These are some phrases that might be useful in completing this assignment. Feel free to use them if you wish. (You are not required to.)

Length: 300-400 words (roughly one double-spaced page. Please follow Formatting Guidelines for Written Work.)

In your short essay, please do the following:

  • Summarize Graff and Birkenstein's main ideas in TSIS Introduction and Chapter 1 (pp. 1-28)? What do they believe, and why?

  • One of Graff and Birkenstein's key points is that we need to learn to engage with the ideas of others in order to enter the "complex, many-sided conversations" of the contemporary world. Describe one example of a "complex, many-sided conversation" going on today that you particularly care about, or that has a direct impact on your life or the lives of your friends or family. What are the different "sides" of this conversation and what do they believe? Be as specific as you can.

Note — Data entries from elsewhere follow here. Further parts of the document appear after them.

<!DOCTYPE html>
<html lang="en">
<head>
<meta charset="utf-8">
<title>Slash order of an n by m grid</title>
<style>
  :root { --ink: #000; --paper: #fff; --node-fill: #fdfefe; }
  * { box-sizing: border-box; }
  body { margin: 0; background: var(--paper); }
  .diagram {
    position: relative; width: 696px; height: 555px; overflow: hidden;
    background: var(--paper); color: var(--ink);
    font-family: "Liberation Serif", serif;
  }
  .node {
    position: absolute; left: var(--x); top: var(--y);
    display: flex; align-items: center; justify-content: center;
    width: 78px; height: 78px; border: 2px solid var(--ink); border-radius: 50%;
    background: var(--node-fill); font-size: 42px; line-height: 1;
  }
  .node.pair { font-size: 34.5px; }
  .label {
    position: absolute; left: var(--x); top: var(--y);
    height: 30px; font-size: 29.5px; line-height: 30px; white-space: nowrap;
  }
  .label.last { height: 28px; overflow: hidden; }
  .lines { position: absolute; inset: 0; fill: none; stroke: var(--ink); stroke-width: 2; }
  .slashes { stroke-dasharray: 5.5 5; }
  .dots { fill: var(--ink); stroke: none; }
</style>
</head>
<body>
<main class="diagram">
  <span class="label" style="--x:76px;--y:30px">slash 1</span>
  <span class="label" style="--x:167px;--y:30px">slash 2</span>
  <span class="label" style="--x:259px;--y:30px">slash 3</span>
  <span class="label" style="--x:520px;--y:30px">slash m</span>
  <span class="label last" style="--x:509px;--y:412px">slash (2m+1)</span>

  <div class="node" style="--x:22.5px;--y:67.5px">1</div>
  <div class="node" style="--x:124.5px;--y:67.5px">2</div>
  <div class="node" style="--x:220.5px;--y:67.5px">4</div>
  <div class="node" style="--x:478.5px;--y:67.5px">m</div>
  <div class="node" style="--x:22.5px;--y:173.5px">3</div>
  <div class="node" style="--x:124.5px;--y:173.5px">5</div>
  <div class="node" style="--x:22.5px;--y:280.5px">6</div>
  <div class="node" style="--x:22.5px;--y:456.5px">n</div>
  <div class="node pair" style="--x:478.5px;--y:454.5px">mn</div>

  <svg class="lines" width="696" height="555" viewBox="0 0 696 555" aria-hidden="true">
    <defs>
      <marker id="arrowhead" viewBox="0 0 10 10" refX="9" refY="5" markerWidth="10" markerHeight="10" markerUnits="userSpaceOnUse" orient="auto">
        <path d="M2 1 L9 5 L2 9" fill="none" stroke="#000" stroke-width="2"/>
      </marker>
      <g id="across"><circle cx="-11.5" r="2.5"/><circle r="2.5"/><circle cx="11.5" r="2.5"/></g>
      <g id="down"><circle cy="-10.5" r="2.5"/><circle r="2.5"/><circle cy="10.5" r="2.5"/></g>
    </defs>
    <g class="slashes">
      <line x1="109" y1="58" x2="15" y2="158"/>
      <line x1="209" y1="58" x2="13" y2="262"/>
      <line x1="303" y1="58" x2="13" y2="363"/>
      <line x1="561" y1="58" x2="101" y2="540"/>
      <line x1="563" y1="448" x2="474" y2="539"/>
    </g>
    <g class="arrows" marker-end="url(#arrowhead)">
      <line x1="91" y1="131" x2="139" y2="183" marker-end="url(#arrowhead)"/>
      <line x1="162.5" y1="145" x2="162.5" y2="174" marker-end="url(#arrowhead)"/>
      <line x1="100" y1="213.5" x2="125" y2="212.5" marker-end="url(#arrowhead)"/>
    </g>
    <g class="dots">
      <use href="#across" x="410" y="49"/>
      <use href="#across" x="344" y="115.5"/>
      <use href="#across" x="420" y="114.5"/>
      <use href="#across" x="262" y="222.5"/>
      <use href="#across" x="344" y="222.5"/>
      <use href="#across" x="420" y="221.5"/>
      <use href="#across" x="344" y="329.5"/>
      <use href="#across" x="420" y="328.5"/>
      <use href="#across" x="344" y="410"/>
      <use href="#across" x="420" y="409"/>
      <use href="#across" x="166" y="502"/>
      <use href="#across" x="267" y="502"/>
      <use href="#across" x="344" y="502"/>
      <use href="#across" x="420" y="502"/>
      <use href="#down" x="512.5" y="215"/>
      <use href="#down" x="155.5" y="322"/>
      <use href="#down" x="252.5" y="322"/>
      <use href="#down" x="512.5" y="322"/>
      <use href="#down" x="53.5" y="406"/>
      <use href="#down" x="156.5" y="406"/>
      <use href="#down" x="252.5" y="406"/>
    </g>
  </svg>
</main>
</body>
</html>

Note: Though Graff and Birkenstein don't say so explicitly, when they write about "complex, many-sided conversations," it's obvious that they're referring to ongoing debates about controversial issues in the public sphere: things like education, language policy, globalization, environmental issues, etc., about which many people hold different views and there is no consensus about what the "right thing" to do is. You can write about any "complex, many-sided conversation" you choose -- it doesn't have to be a "big" issue necessarily -- but whatever it is, I'm interested to hear about one "debatable issue" you care about, what people believe about it, and why you care.

Q: How will I be graded?

A: I describe in detail how I grade Short Essays on the page Grading Criteria for Writing Assignments.

Austin Woerner